Pretending to ‘understand’ Russia has become quite the lucrative business for Western media professionals in recent years – and “leading” Russia expert extraordinaire Keir Giles is the latest to believe he has cracked the code.
Generous Giles has published a list of 10 “ground rules” for befuddled Westerners seeking to unravel the enigma that is Russia – but before we delve into the finer details, let’s add some important context. This Russia whisperer is a “senior consulting fellow” at Chatham House – a British think tank receiving funding from the Foreign Commonwealth Office (FCO), the UK Ministry of Defence, the British Army and the US embassy, as well as an impressive array of arms manufacturers.
Recall a recent New York Times article which claimed corruption is in the Russian “DNA” and sharing is “not the Russian way.” Before that, there was James Clapper, former US Director of National Intelligence, telling NBC that Russians are “genetically driven” to lie and cheat. Now, enter Giles.
1. A different hymn sheet
This, however, is where the sense begins and ends.
2. No excuses for Russia (ever)
Translation: The West’s actions can always be justified and its views and values (expressed with utmost conviction) are always sincere and correct – but Russia’s never can be. Case closed.
3. There are no answers (ever)
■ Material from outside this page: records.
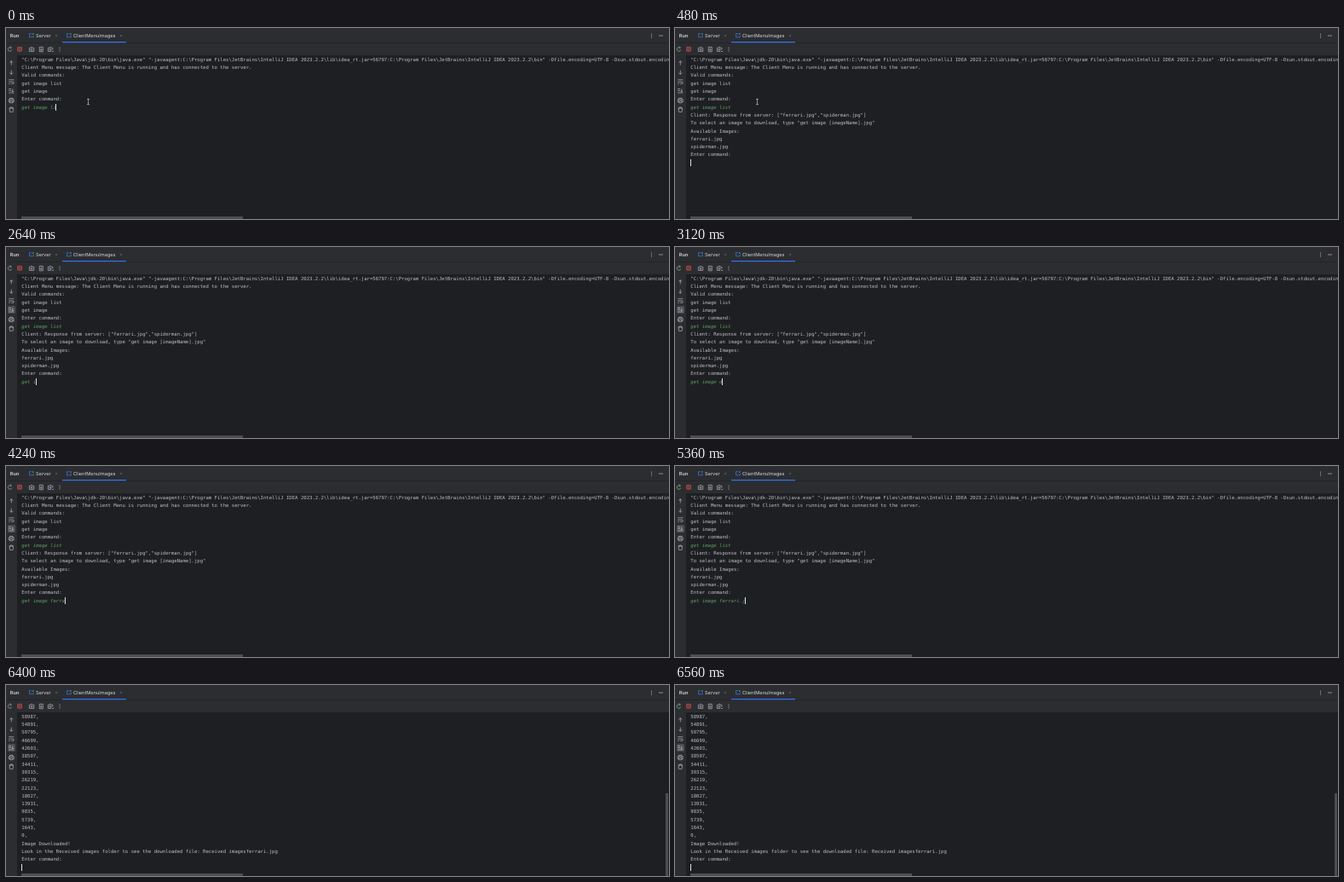
Write an HTML page that moves like this. It is 778 px wide and 224 px high and loops after 6640 ms.

```html
<!DOCTYPE html>
<html lang="en">
<head>
<meta charset="utf-8">
<title>Run console</title>
<style>
html, body { margin: 0; width: 100%; height: 100%; overflow: hidden; background: #1e1f22; }
svg { display: block; width: 778px; height: 224px; }
text { text-rendering: geometricPrecision; white-space: pre; }
.ui text { font: 5.64px Inter, sans-serif; fill: #d5d7db; }
#out text { font: 5.623px "DejaVu Sans Mono", monospace; fill: #bcbec4; }
#out .input { font-style: italic; fill: #5ba35f; }
.icon { fill: none; stroke: #c3c5cb; stroke-width: .65; }
</style>
</head>
<body>
<svg viewBox="0 0 778 224">
  <defs>
    <clipPath id="view"><path d="M13 32H778V224H13z"/></clipPath>
    <g id="app">
      <path d="M3 .8H.5V5H5.3V3" fill="#25324d" stroke="#4a78d6" stroke-width=".7"/>
      <circle cx="4.8" cy="1.1" r=".9" fill="#549159"/>
    </g>
    <path id="close" d="M-1.2-1.2 1.2 1.2M1.2-1.2-1.2 1.2" stroke="#7a7e85" stroke-width=".45"/>
    <g id="dots" fill="#ced0d6">
      <circle cy="-2" r=".5"/><circle r=".5"/><circle cy="2" r=".5"/>
    </g>
  </defs>
  <path d="M0 0H778V32H13V224H0z" fill="#2b2d30"/>
  <path d="M0 17.5H778" stroke="#1e1f22" stroke-width=".6"/>

  <g class="ui">
    <text x="4.8" y="10.9" style="font-weight:600">Run</text>
    <text x="35" y="10.9">Server</text>
    <text x="79" y="10.9">ClientMenuImages</text>
    <use href="#app" x="27" y="5.8"/>
    <use href="#app" x="71" y="5.8"/>
    <use href="#close" x="59" y="9"/>
    <use href="#close" x="135" y="9"/>
    <path d="M66 16.6H141" stroke="#3574f0" stroke-width="1.3"/>
    <use href="#dots" x="757.5" y="9"/>
    <path class="icon" d="M766 9H771"/>
    <use href="#dots" x="63" y="25"/>
  </g>

  <rect id="pressed" x="2" y="69" width="9" height="9" rx="1.5" fill="#4b4d52"/>
  <g class="icon">
    <path d="M6.8 25.6A2.3 2.3 0 1 1 5.5 22.9M4.7 21.7 6.5 23 4.7 24.2" stroke="#9db8a1"/>
    <rect x="13.5" y="22.3" width="5" height="5" rx=".6" fill="#7a3b3d" stroke="#bd5152"/>
    <path d="M27.4 23.4H28.6L29.2 22.5H31L31.6 23.4H32.8V27.4H27.4z"/><circle cx="30.1" cy="25.3" r="1"/>
    <path d="M39.3 22.3H43.3V27.8H39.3zM41.3 23.5V26.4M40.2 25.3 41.3 26.4 42.4 25.3"/>
    <path d="M49.4 23.4H50.6L51.2 22.5H53L53.6 23.4H54.8V25.6M53 27.4H49.4V23.4M53.8 26.8 55 28 56.2 26.8"/><circle cx="52.1" cy="25.3" r="1"/>
    <path d="M6.3 43.3V38.7M4.5 40.5 6.3 38.7 8.1 40.5"/>
    <path d="M6.3 49.7V54.3M4.5 52.5 6.3 54.3 8.1 52.5"/>
    <path d="M3.2 60.8H9.4M3.2 63.2H8.2A1.1 1.1 0 0 1 8.2 65.4H6.2M3.2 65.4H4.8"/>
    <path d="M3.2 71.5H6M3.2 73.5H6M3.2 76H9.4M7.8 71.3V75M6.6 73.8 7.8 75 9 73.8"/>
    <path d="M4.6 83.8V82.3H8V83.8M4.4 86.7H3.4V83.8H9.2V86.7H8.2M4.6 85.6H8V87.7H4.6z"/>
    <path d="M3.6 94H9M5.2 94V93H7.4V94M4.3 94V97.7Q4.3 98.5 5.1 98.5H7.5Q8.3 98.5 8.3 97.7V94"/>
  </g>

  <g clip-path="url(#view)"><g id="out"></g></g>
  <rect id="caret" width="1" height="8" fill="#dfe1e5"/>
  <path id="mouse" d="M95 83.4H98M96.5 83.4V89.6M95 89.6H98" fill="none" stroke="#c4c4c4" stroke-width=".7"/>
  <rect x="18" y="221" width="260" height="3" fill="#77797d" opacity=".52"/>
  <rect id="thumb" x="774" width="3" height="97" fill="#77797d" opacity=".52"/>
</svg>
<script>
const LOOP = 6640, LEFT = 18.3, CHAR = 3.385, PITCH = 9.31, TOP = 37, BASELINE = 1.75;
const $ = id => document.getElementById(id);

const ide = String.raw`C:\Program Files\JetBrains\IntelliJ IDEA 2023.2.2`;
const lines = [
  String.raw`"C:\Program Files\Java\jdk-20\bin\java.exe" "-javaagent:${ide}\lib\idea_rt.jar=56797:${ide}\bin" -Dfile.encoding=UTF-8 -Dsun.stdout.encoding=UTF-8`,
  'Client Menu message: The Client Menu is running and has connected to the server.',
  'Valid commands:', 'get image list', 'get image', 'Enter command:',
  'get image list',
  'Client: Response from server: ["ferrari.jpg","spiderman.jpg"]',
  'To select an image to download, type "get image [imageName].jpg"',
  'Available Images:', 'ferrari.jpg', 'spiderman.jpg', 'Enter command:',
  'get image ferrari.jpg',
  'Server: Sending...', 'Server: file size in bytes = 75371',
  'Client: Bytes remaining to be read from socket:'
];
for (let left = 75371; left > 0;) {
  left = Math.max(0, left - 4096);
  lines.push(left + ',');
}
lines.push('Image Downloaded!',
  'Look in the Received images folder to see the downloaded file: Received imagesferrari.jpg',
  'Enter command:');

// Caret position over time: [ms, row, column]
const steps = [
  [0, 6, 12], [80, 6, 13], [160, 6, 14], [320, 7, 0], [400, 13, 0],
  [2240, 13, 1], [2320, 13, 2], [2400, 13, 3], [2640, 13, 5],
  [2880, 13, 6], [2960, 13, 8], [3040, 13, 10], [3120, 13, 11],
  [3840, 13, 12], [3920, 13, 14], [4240, 13, 15], [4320, 13, 16], [4400, 13, 17],
  [5360, 13, 19], [5920, 13, 20], [6000, 13, 21], [6080, 39, 0]
];

const rows = lines.map((_, i) => {
  const el = document.createElementNS('http://www.w3.org/2000/svg', 'text');
  el.setAttribute('x', LEFT);
  if (i === 6 || i === 13) el.setAttribute('class', 'input');
  return $('out').appendChild(el);
});

const show = (id, on) => $(id).setAttribute('visibility', on ? 'visible' : 'hidden');

function draw(t) {
  const [, row, col] = steps.findLast(s => s[0] <= t);
  const scroll = t >= 6400 ? 20 : 0;
  const middle = i => TOP + (i - scroll) * PITCH;
  rows.forEach((el, i) => {
    let text = i < row ? lines[i] : i === row ? lines[i].slice(0, col) : '';
    // A mistyped letter, corrected shortly after
    if (i === 13 && t >= 3120 && t < 3680) text = 'get image d';
    if (el.textContent !== text) el.textContent = text;
    el.setAttribute('y', Math.round(middle(i) + BASELINE));
  });
  $('caret').setAttribute('x', Math.floor(LEFT + col * CHAR));
  $('caret').setAttribute('y', Math.round(middle(row) - 4));
  $('thumb').setAttribute('y', scroll ? 127 : 33);
  show('caret', t < 1120 || t >= 1920);
  show('mouse', t < 1120);
  show('pressed', t >= 1120);
  show('thumb', t >= 6080);
}

const start = performance.now();
function tick() {
  draw((performance.now() - start) % LOOP);
  requestAnimationFrame(tick);
}
tick();
</script>
</body>
</html>
```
4. Bluster and bravado (a Russian thing)
Threats and feigned outrage does sound familiar alright, but that couldn’t be right. Western politicians would never threaten to obliterate other countries or wipe them“off the face of the earth.” They’d probably also never invade and destroy multiple countries and then play the victim of the century when someone posts divisive memes on Facebook. They would never engineer military coups or cripple struggling populations with deadly economic sanctions, either. That would just be totally repugnant, wouldn’t it?
5. Russian ‘beliefs’ are a problem (always)
6. Russia is bad, but might get ‘far worse’
Political change in Russia might not “be an improvement” because remember, Russia is intrinsically awful. Russia is “reprehensible” now, but things could get “far, far worse,” Giles warns.
7. Russia is fundamentally indecent
Good things like “values and standards” were “invented elsewhere” so don’t expect Russia to ever be embarrassed by being backward and barbaric. This is the crux of Giles’ ground rule number seven. In fact, Russia “places no value on its reputation”so it is incapable of feeling the “shame” that Western governments might feel for their wrongdoings.
This is a totally legitimate and foolproof argument, because everyone knows just how inundated victims of Western imperialism have been with expressions of sincere regret and shame from Washington and London.
8. Russia doesn’t have a good side
There is no point trying to appeal to Russia’s “better nature,” says Giles, in xenophobic ground rule number eight, because it “doesn’t have one.”Russia sees “compromise and cooperation” as “unnatural and deeply suspicious”unless it has evident and immediate benefits to state or leadership interests. Another truly insightful point, and indeed such a stark contrast to selfless Western leaders who act out of pure altruism.
9. No common ground
The West has been valiantly searching for things to compromise with Russia on “since the end of the USSR,” according to Giles. But this common ground can’t be found because everything about Russia is “entirely incompatible” with Western ways.
Translation: Russia and the West can never work together and this suits the Pentagon and UK Ministry of Defence just fine. Why try to upend this financially lucrative stand-off now? It has worked for so long, after all.
10. No surrender!
For a “full explanation” of these ten ground rules, Giles points interested individuals to his new book, where on page 113he explains that “untruth and deception are a fixed principle of life in Russia.” What a treat.
Xenophobia aside, to argue that Moscow is inherently opposed to compromise and partnership with Western powers requires a broad disregard for recent history, during which Russia has bent over backwards fruitlessly attempting to incorporate itself into Western structures – even hoping at one point that it might join NATO.
As journalist Bryan MacDonald noted on Twitter in response to Giles’ diatribe, this pursuit proved to be pointless and that realization culminated Vladimir Putin’s infamous 2007 Munich speech, during which he ferociously scolded Western leaders for failure to cooperate with Russia and lambasted an “almost uncontained hyper use of force” that is “plunging the world into an abyss of permanent conflicts.”
Moscow’s overtures toward the West were repeatedly rebuffed in favor of continued saber-rattling and Cold War-style scare-mongering, not because Russia is inherently incapable of compromise, but for the simple reason that Russia as the eternal “threat” is a far more profitable state of affairs for Washington’s warmongers.